Automobiles and cement are two of the commodities Buqueras said he helped bring to Port Everglades as imports and exports. He said he would also lead Port Manatee to explore new options for imports and exports.
“As I mentioned to the port authority in my interview, if it floats, we’re going after it,” Buqueras said.
Under McDonald, Port Manatee has already taken steps to capitalize on increased trade opportunities in the Panama Canal and Brazil. Buqueras said he would continue that focus and also take steps to prepare for increased trade with Cuba when the U.S. government allows it. Already, Buqueras said, a liner is traveling weekly from Port Everglades to Cuba carrying humanitarian aid and food. “You cannot wait until Cuba opens to start thinking about it,” he said.
Another innovation Buqueras brought to Port Everglades may also prove fruitful for Port Manatee. He worked for three years to pin down a high-speed ferry carrying tourists and shoppers between Port Everglades and the Bahamas.
Buqueras would explore a similar arrangement between Port Manatee and Cuba.
A two-fold increase in cruise business is another improvement Buqueras helped generate at Port Everglades.
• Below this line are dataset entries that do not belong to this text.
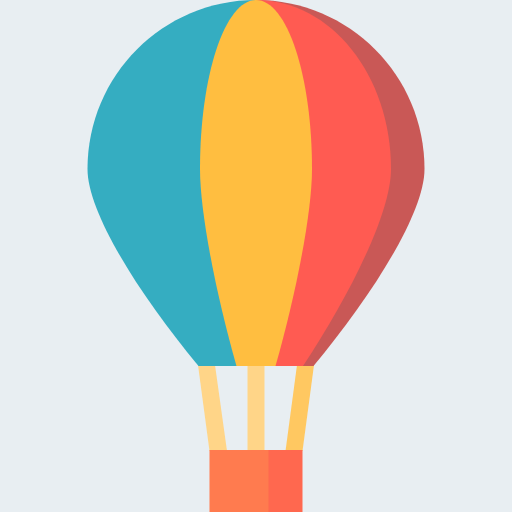
<!DOCTYPE html>
<html lang="en">
<head>
<meta charset="utf-8">
<title>Hot air balloon</title>
<style>
:root {
  --sky: #e8eef2;
  --teal: #35adc1;
  --yellow: #ffbe40;
  --red: #ff5b52;
  --red-shade: #c95856;
  --rope: #ffd588;
  --rope-shade: #ffc861;
  --basket: #ff7b4f;
  --basket-shade: #ff684f;
}
html, body { margin: 0; width: 512px; height: 512px; overflow: hidden; background: var(--sky); }
svg { display: block; }
.teal { fill: var(--teal); }
.yellow { fill: var(--yellow); }
.red { fill: var(--red); }
.red-shade { fill: var(--red-shade); }
.rope { fill: var(--rope); }
.rope-shade { fill: var(--rope-shade); }
.basket { fill: var(--basket); }
.basket-shade { fill: var(--basket-shade); }
</style>
</head>
<body>
<svg width="512" height="512" viewBox="0 0 512 512" role="img" aria-label="Hot air balloon with teal, yellow and red panels">
  <g id="ropes">
    <polygon class="rope" points="198,365 215,365 227,451 209.5,451"/>
    <rect class="rope" x="247.5" y="365" width="17" height="86"/>
    <polygon class="rope-shade" points="297,365 314,365 302.5,451 285.5,451"/>
  </g>
  <g id="envelope">
    <path class="teal" d="M256 0C163 0 87.500 75.500 87.500 169C87.500 214 142 298 198.500 366H240L256 183Z"/>
    <path class="red-shade" d="M256 0C349 0 424.500 75.500 424.500 169C424.500 214 370 298 313.500 366H290Z"/>
    <path class="red" d="M256 0C331 0 391 75.500 391 169C391 214 348 298 303 366H272L256 183Z"/>
    <path class="yellow" d="M256 0C225 0 200 75.500 200 169C200 214 217 298 236.500 366H275.500C295 298 312 214 312 169C312 75.500 287 0 256 0Z"/>
  </g>
  <g id="basket">
    <rect class="basket" x="209.5" y="450" width="60" height="62"/>
    <rect class="basket-shade" x="268.5" y="450" width="34" height="62"/>
  </g>
</svg>
</body>
</html>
He said he would explore reviving cruise business at Port Manatee, which hasn’t had a cruise line since Regal Cruises collapsed in 2003.
“I think we have to look at cruise traffic,” Buqueras said, “but only if it works operationally and financially. Every single business at Port Everglades has made money from the first day it came, and that is crucial. If we’re going to lose money for the first two years, we cannot afford to do it.”
Negotiations between Port Manatee and Buqueras haven’t yet occurred because Buqueras has been traveling internationally since he was chosen by the authority.
The executive director position has a salary range of $150,000 to $190,000, and the authority hopes their new leader will start before McDonald officially leaves in January.
Christine Hawes, Herald business writer, can be reached at 941-745-7081.